Researchers followed more than 600 patients with ischemic heart disease for five years and found that those who received optimism counseling and participated in an exercise program cut their risk of dying during those years by 42 percent. Conversely, folks with heart disease who also are depressed have a 20 percent increase in all causes of mortality and hospitalizations.
Bottom line: If you have heart disease, you’ll benefit by brightening your mood and increasing your physical activity (which always improves outlook, too!). Spend more time with friends and family; volunteer to help others less fortunate; identify something you’ve always wanted to learn or do — then go for it! And start a progressive walking program targeting 30 minutes a day or more. (We say, aim for 10,000 steps daily.) With your doc’s permission, look into more aerobic activities, like swimming or classes at the gym or in a rehab program. And remember, always look on the bright side of life.
“Celibacy is to a yogi what electricity is to a light bulb,” say some esoteric practitioners of spirituality. But we say yoga can be to a couple with a fading sexual relationship what throwing a switch is to a light bulb. Researchers at Loyola University in Chicago have noted that “partnered yoga” can ease some of the problems couples have as a result of decreased libido, painful intercourse, inability to have an orgasm, erectile dysfunction and premature ejaculation.
If you’re having these kinds of relationship problems, massage, breathing exercises and mutually beneficial yoga postures may help re-establish trust, increase comfort with each other’s body (and your own) and rekindle feelings of intimacy. Statistics on how common these problems are vary wildly. But it’s fair to say that when sexual difficulties arise, some are temporary (as a result of illness or stress), while others are more long-lasting. In either case, it’s important to find solutions or workarounds.

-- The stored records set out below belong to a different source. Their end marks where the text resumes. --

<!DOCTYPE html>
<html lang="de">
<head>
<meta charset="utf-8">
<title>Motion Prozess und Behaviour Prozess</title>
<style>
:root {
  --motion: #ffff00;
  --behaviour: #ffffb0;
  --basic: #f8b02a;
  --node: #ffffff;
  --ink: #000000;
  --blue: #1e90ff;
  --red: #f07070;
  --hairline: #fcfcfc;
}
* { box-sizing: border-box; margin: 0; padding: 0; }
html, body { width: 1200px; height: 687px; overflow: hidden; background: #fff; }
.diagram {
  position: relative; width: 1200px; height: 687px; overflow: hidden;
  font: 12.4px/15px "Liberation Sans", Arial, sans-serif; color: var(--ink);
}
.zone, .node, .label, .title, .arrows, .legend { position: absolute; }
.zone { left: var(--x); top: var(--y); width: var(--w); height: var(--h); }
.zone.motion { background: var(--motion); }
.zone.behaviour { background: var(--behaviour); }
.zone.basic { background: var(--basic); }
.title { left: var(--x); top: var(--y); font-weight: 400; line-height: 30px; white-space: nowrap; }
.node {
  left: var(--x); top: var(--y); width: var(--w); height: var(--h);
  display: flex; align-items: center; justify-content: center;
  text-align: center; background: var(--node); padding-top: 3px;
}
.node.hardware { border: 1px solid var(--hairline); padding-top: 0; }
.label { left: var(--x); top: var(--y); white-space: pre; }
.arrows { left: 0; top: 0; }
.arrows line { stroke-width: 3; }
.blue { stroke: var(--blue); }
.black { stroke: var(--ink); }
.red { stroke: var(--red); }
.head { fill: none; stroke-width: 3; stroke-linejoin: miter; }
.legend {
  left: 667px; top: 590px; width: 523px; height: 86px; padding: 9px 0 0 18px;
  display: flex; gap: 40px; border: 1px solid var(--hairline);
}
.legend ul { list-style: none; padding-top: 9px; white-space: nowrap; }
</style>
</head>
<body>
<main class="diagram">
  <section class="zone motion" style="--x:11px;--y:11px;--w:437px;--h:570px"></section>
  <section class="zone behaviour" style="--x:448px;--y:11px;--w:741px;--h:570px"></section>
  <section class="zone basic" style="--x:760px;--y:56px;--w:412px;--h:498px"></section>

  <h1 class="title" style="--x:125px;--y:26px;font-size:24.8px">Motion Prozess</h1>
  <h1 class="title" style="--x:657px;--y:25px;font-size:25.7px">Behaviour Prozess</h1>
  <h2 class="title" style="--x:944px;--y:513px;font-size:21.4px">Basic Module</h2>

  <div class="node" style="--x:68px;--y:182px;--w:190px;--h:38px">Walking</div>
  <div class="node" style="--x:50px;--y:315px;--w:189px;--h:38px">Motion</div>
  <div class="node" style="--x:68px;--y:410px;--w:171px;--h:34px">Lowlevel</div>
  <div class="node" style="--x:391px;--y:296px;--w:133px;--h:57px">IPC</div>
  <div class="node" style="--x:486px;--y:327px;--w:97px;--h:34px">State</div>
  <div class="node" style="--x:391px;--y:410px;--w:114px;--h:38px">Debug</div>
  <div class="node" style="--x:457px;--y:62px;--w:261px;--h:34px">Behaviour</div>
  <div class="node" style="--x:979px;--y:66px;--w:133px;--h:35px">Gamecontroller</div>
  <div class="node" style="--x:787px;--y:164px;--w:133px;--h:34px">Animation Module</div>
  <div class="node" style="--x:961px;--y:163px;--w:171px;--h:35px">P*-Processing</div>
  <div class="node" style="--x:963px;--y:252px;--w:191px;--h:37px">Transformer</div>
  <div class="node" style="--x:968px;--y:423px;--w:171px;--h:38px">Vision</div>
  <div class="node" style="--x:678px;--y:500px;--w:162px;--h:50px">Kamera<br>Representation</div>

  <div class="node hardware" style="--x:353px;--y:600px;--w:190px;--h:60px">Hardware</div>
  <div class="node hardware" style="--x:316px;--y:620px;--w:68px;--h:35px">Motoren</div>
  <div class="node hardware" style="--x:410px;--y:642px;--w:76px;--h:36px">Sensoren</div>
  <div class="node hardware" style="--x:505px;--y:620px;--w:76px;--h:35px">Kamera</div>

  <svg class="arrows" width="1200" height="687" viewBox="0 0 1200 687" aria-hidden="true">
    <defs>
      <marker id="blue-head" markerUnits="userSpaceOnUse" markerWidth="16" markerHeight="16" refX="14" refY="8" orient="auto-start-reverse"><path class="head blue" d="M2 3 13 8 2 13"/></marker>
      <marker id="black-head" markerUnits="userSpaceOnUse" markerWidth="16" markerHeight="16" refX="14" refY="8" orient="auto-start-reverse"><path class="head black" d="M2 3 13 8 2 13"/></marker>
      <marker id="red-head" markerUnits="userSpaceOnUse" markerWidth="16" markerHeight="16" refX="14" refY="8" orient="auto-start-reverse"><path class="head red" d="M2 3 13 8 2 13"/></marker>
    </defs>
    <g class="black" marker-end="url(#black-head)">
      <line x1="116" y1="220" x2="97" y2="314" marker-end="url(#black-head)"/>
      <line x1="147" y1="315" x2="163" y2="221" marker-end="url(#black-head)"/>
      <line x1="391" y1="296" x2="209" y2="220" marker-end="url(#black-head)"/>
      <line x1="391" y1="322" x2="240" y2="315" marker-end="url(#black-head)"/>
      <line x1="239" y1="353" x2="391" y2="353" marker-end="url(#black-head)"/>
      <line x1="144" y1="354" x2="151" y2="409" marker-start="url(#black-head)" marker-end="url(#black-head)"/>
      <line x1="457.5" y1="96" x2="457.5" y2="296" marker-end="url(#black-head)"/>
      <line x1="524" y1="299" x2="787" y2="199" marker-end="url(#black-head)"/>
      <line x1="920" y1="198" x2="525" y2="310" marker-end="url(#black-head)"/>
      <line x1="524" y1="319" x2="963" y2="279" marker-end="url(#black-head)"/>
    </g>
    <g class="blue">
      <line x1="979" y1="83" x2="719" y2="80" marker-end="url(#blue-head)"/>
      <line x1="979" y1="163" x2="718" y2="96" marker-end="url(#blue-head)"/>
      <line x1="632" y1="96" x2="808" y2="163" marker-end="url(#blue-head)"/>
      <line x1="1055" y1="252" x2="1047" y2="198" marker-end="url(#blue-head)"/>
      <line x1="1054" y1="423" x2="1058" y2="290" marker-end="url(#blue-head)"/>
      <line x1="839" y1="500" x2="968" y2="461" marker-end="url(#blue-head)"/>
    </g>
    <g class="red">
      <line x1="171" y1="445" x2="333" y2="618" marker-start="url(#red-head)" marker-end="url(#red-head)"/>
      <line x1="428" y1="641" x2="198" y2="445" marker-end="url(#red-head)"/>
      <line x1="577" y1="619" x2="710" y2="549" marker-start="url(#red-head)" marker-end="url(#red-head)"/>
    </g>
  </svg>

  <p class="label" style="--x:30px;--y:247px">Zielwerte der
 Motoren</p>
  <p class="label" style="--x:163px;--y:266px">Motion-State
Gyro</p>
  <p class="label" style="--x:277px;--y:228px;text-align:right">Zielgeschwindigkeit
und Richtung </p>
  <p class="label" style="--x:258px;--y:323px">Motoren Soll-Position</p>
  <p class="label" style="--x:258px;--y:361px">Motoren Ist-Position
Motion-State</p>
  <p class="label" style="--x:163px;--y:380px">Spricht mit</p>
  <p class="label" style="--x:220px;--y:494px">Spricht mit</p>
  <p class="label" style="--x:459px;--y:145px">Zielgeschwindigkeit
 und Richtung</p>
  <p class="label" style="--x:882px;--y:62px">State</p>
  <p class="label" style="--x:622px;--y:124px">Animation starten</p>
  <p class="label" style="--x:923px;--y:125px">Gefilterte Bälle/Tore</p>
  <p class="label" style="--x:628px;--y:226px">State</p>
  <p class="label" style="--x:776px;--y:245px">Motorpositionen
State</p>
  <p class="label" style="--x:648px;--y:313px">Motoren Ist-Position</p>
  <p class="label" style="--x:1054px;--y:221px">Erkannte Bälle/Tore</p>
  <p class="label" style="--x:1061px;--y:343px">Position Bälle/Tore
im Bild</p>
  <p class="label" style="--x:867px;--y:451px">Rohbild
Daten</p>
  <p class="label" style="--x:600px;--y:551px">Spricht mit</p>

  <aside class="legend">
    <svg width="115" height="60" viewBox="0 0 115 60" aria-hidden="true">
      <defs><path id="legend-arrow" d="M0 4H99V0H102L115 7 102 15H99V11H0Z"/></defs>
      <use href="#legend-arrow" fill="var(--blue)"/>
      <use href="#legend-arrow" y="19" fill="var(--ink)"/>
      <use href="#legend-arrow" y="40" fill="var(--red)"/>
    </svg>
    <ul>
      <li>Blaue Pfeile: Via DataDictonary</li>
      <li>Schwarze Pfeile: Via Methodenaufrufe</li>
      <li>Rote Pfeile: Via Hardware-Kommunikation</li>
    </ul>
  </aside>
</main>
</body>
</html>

Partnered yoga can help you do just that. But remember you must strike a balance between your two levels of flexibility, strength and stamina so that you both enjoy every move. Then yoga can ease muscle and joint pain that often gets in the way of a robust sex life. And when done together, you’ll each activate your vagus nerve, which affects heartbeat, muscle movement and breathing, and boosts feel-good brain chemicals. For more info on yoga benefits (try a partnered warrior pose and tree pose) check out www.sharecare.com.

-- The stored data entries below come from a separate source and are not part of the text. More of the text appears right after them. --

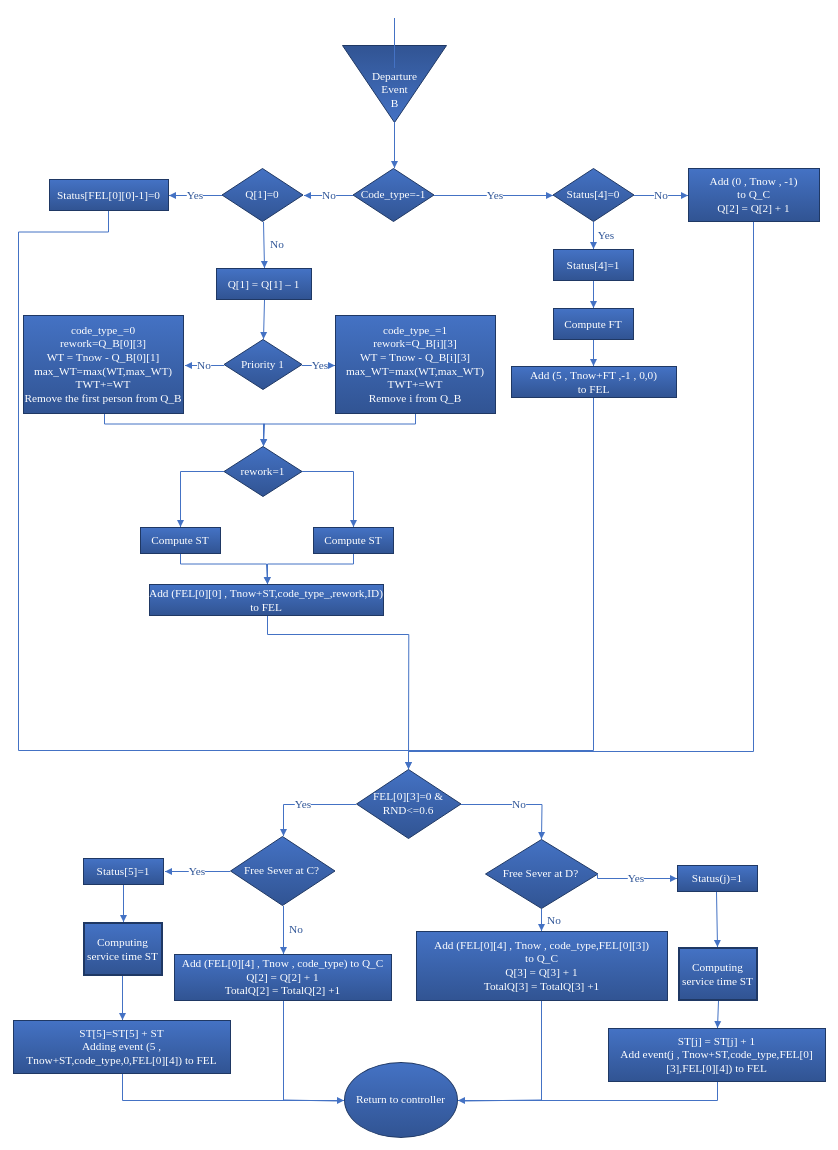
<!DOCTYPE html>
<html lang="en">
<head>
<meta charset="utf-8">
<title>Departure Event B flowchart</title>
<style>
:root {
  --paper: #ffffff;
  --line: #4472c4;
  --fill-light: #4472c4;
  --fill-dark: #315493;
  --edge: #1f3864;
  --label: #2f5597;
}
* { box-sizing: border-box; }
html, body { margin: 0; overflow: hidden; background: var(--paper); }
.flowchart {
  position: relative;
  width: 838px;
  height: 1150px;
  overflow: hidden;
  font: 11.3px/13.6px "Liberation Serif", "Times New Roman", serif;
  white-space: nowrap;
}
.shapes { position: absolute; left: 0; top: 0; }
.connectors { fill: none; stroke: var(--line); stroke-width: 1; }
.connectors .arrow { marker-end: url(#arrowhead); }
.decisions { fill: url(#shade); stroke: var(--edge); stroke-width: 1; stroke-linejoin: round; }
.light { stop-color: var(--fill-light); }
.dark { stop-color: var(--fill-dark); }
.node {
  position: absolute;
  left: var(--x); top: var(--y); width: var(--w); height: var(--h);
  display: flex;
  align-items: center;
  justify-content: center;
  padding-right: 1px;
  text-align: center;
  color: var(--paper);
}
.process {
  border: 1px solid var(--edge);
  background: linear-gradient(var(--fill-light), var(--fill-dark));
}
.low { padding-top: 1px; }
.strong { border-width: 2px; }
.terminal { border-radius: 50%; }
.branch {
  position: absolute;
  left: var(--x); top: var(--y);
  margin: 1px 0 0 1px;
  transform: translate(-50%, -50%);
  background: var(--paper);
  color: var(--label);
}
</style>
</head>
<body>
<main class="flowchart">
  <svg class="shapes" width="838" height="1150" viewBox="0 0 838 1150" aria-hidden="true">
    <defs>
      <linearGradient id="shade" x1="0" y1="0" x2="0" y2="1">
        <stop class="light" offset="0"/>
        <stop class="dark" offset="1"/>
      </linearGradient>
      <linearGradient id="shade-up" x1="0" y1="1" x2="0" y2="0">
        <stop class="light" offset="0"/>
        <stop class="dark" offset="1"/>
      </linearGradient>
      <marker id="arrowhead" markerUnits="userSpaceOnUse" markerWidth="7" markerHeight="8" refX="7" refY="4" orient="auto">
        <polygon points="0,0.5 7,4 0,7.5" fill="#4472c4"/>
      </marker>
    </defs>

    <g class="decisions">
      <polygon points="342.5,45.5 446.5,45.5 394.5,122.5" fill="url(#shade-up)"/>
      <polygon points="262.5,168.5 303,195 262.5,221.5 222,195"/>
      <polygon points="393.5,168.5 434,195 393.5,221.5 353,195"/>
      <polygon points="593.5,168.5 634,195 593.5,221.5 553,195"/>
      <polygon points="263,339.5 302,364.5 263,389.5 224,364.5"/>
      <polygon points="263,446.5 302,471.5 263,496.5 224,471.5"/>
      <polygon points="408.5,769.5 461,804 408.5,838.5 356.5,804"/>
      <polygon points="282.5,836.5 335,871 282.5,905.5 230.5,871"/>
      <polygon points="541.5,839.5 598,874 541.5,908.5 485.5,874"/>
    </g>

    <g class="connectors">
      <path d="M394.5 18V68"/>
      <path class="arrow" d="M394.5 122V168"/>
      <path class="arrow" d="M353 195.5H304"/>
      <path class="arrow" d="M222 195.5H169"/>
      <path class="arrow" d="M434 195.5H553"/>
      <path class="arrow" d="M634 195.5H688"/>
      <path class="arrow" d="M263.5 222L264.5 268"/>
      <path class="arrow" d="M264.5 300L263.5 339"/>
      <path class="arrow" d="M224 365.5H185"/>
      <path class="arrow" d="M302 365.5H335"/>
      <path class="arrow" d="M593.5 222V249"/>
      <path class="arrow" d="M593.5 281V308"/>
      <path class="arrow" d="M593.5 340V366"/>
      <path class="arrow" d="M104.5 414V424H264.5L263.5 446"/>
      <path class="arrow" d="M415.5 414V424H263.5V446"/>
      <path class="arrow" d="M224 471.5H180.5V527"/>
      <path class="arrow" d="M302 471.5H353.5V527"/>
      <path class="arrow" d="M180.5 554V564H266.5L267.5 584"/>
      <path class="arrow" d="M353.5 554V564H267.5V584"/>
      <path d="M108.5 211V232H18.5V750.5H593.5V398"/>
      <path class="arrow" d="M753.5 222V751.5H408.5V769"/>
      <path class="arrow" d="M267.5 616V634.5H408.8L408.5 769"/>
      <path class="arrow" d="M356 804.5H283.5V836"/>
      <path class="arrow" d="M461 804.5H542L541.5 839"/>
      <path class="arrow" d="M230 871.5H165"/>
      <path class="arrow" d="M283.5 906V954"/>
      <path class="arrow" d="M123.5 885V922"/>
      <path class="arrow" d="M122.5 976V1020"/>
      <path class="arrow" d="M597.5 874V878.5H677"/>
      <path class="arrow" d="M541.5 909V931"/>
      <path class="arrow" d="M716.5 892L717.5 947"/>
      <path class="arrow" d="M718.5 1001L717.5 1028"/>
      <path class="arrow" d="M122.5 1074V1100.5H344"/>
      <path d="M283.5 1001V1100L338 1101"/>
      <path class="arrow" d="M717.5 1082V1100.5H458"/>
      <path d="M541.5 1001V1100L464 1101"/>
    </g>
  </svg>

  <div class="node" style="--x:343px;--y:69px;--w:104px;--h:42px">Departure<br>Event<br>B</div>

  <div class="node" style="--x:353px;--y:168px;--w:81px;--h:54px">Code_type=-1</div>
  <div class="node" style="--x:222px;--y:168px;--w:81px;--h:54px">Q[1]=0</div>
  <div class="node" style="--x:553px;--y:168px;--w:81px;--h:54px">Status[4]=0</div>
  <div class="node process low" style="--x:49px;--y:179px;--w:120px;--h:32px">Status[FEL[0][0]-1]=0</div>
  <div class="node process" style="--x:688px;--y:168px;--w:132px;--h:54px">Add (0 , Tnow , -1)<br>to Q_C<br>Q[2] = Q[2] + 1</div>

  <div class="node process low" style="--x:553px;--y:249px;--w:81px;--h:32px">Status[4]=1</div>
  <div class="node process low" style="--x:553px;--y:308px;--w:81px;--h:32px">Compute FT</div>
  <div class="node process low" style="--x:511px;--y:366px;--w:166px;--h:32px">Add (5 , Tnow+FT ,-1 , 0,0)<br>to FEL</div>

  <div class="node process low" style="--x:216px;--y:268px;--w:96px;--h:32px">Q[1] = Q[1] – 1</div>
  <div class="node" style="--x:224px;--y:339px;--w:78px;--h:51px">Priority 1</div>
  <div class="node process" style="--x:23px;--y:315px;--w:161px;--h:99px">code_type_=0<br>rework=Q_B[0][3]<br>WT = Tnow - Q_B[0][1]<br>max_WT=max(WT,max_WT)<br>TWT+=WT<br>Remove the first person from Q_B</div>
  <div class="node process" style="--x:335px;--y:315px;--w:161px;--h:99px">code_type_=1<br>rework=Q_B[i][3]<br>WT = Tnow - Q_B[i][3]<br>max_WT=max(WT,max_WT)<br>TWT+=WT<br>Remove i from Q_B</div>

  <div class="node" style="--x:224px;--y:446px;--w:78px;--h:51px">rework=1</div>
  <div class="node process" style="--x:140px;--y:527px;--w:81px;--h:27px">Compute ST</div>
  <div class="node process" style="--x:313px;--y:527px;--w:81px;--h:27px">Compute ST</div>
  <div class="node process low" style="--x:149px;--y:584px;--w:235px;--h:32px">Add (FEL[0][0] , Tnow+ST,code_type_,rework,ID)<br>to FEL</div>

  <div class="node" style="--x:356px;--y:769px;--w:105px;--h:70px">FEL[0][3]=0 &amp;<br>RND&lt;=0.6</div>
  <div class="node" style="--x:230px;--y:836px;--w:104px;--h:70px">Free Sever at C?</div>
  <div class="node" style="--x:485px;--y:839px;--w:112px;--h:70px">Free Sever at D?</div>

  <div class="node process" style="--x:83px;--y:858px;--w:81px;--h:27px">Status[5]=1</div>
  <div class="node process strong low" style="--x:83px;--y:922px;--w:80px;--h:54px">Computing<br>service time ST</div>
  <div class="node process" style="--x:174px;--y:954px;--w:218px;--h:47px">Add (FEL[0][4] , Tnow , code_type) to Q_C<br>Q[2] = Q[2] + 1<br>TotalQ[2] = TotalQ[2] +1</div>
  <div class="node process" style="--x:13px;--y:1020px;--w:218px;--h:54px">ST[5]=ST[5] + ST<br>Adding event (5 ,<br>Tnow+ST,code_type,0,FEL[0][4]) to FEL</div>

  <div class="node process" style="--x:677px;--y:865px;--w:81px;--h:27px">Status(j)=1</div>
  <div class="node process strong low" style="--x:678px;--y:947px;--w:80px;--h:54px">Computing<br>service time ST</div>
  <div class="node process" style="--x:416px;--y:931px;--w:252px;--h:70px">Add (FEL[0][4] , Tnow , code_type,FEL[0][3])<br>to Q_C<br>Q[3] = Q[3] + 1<br>TotalQ[3] = TotalQ[3] +1</div>
  <div class="node process" style="--x:608px;--y:1028px;--w:218px;--h:54px">ST[j] = ST[j] + 1<br>Add event(j , Tnow+ST,code_type,FEL[0]<br>[3],FEL[0][4]) to FEL</div>

  <div class="node process terminal" style="--x:344px;--y:1062px;--w:114px;--h:76px">Return to controller</div>

  <span class="branch" style="--x:194px;--y:195px">Yes</span>
  <span class="branch" style="--x:328px;--y:195px">No</span>
  <span class="branch" style="--x:494px;--y:195px">Yes</span>
  <span class="branch" style="--x:660px;--y:195px">No</span>
  <span class="branch" style="--x:605px;--y:235px">Yes</span>
  <span class="branch" style="--x:276px;--y:244px">No</span>
  <span class="branch" style="--x:203px;--y:365px">No</span>
  <span class="branch" style="--x:319px;--y:365px">Yes</span>
  <span class="branch" style="--x:302px;--y:804px">Yes</span>
  <span class="branch" style="--x:518px;--y:804px">No</span>
  <span class="branch" style="--x:196px;--y:871px">Yes</span>
  <span class="branch" style="--x:635px;--y:878px">Yes</span>
  <span class="branch" style="--x:295px;--y:929px">No</span>
  <span class="branch" style="--x:553px;--y:920px">No</span>
</main>
</body>
</html>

Mehmet Oz, M.D., is host of “The Dr. Oz Show,” and Mike Roizen, M.D., is chief wellness officer and chair of the Wellness Institute at the Cleveland Clinic.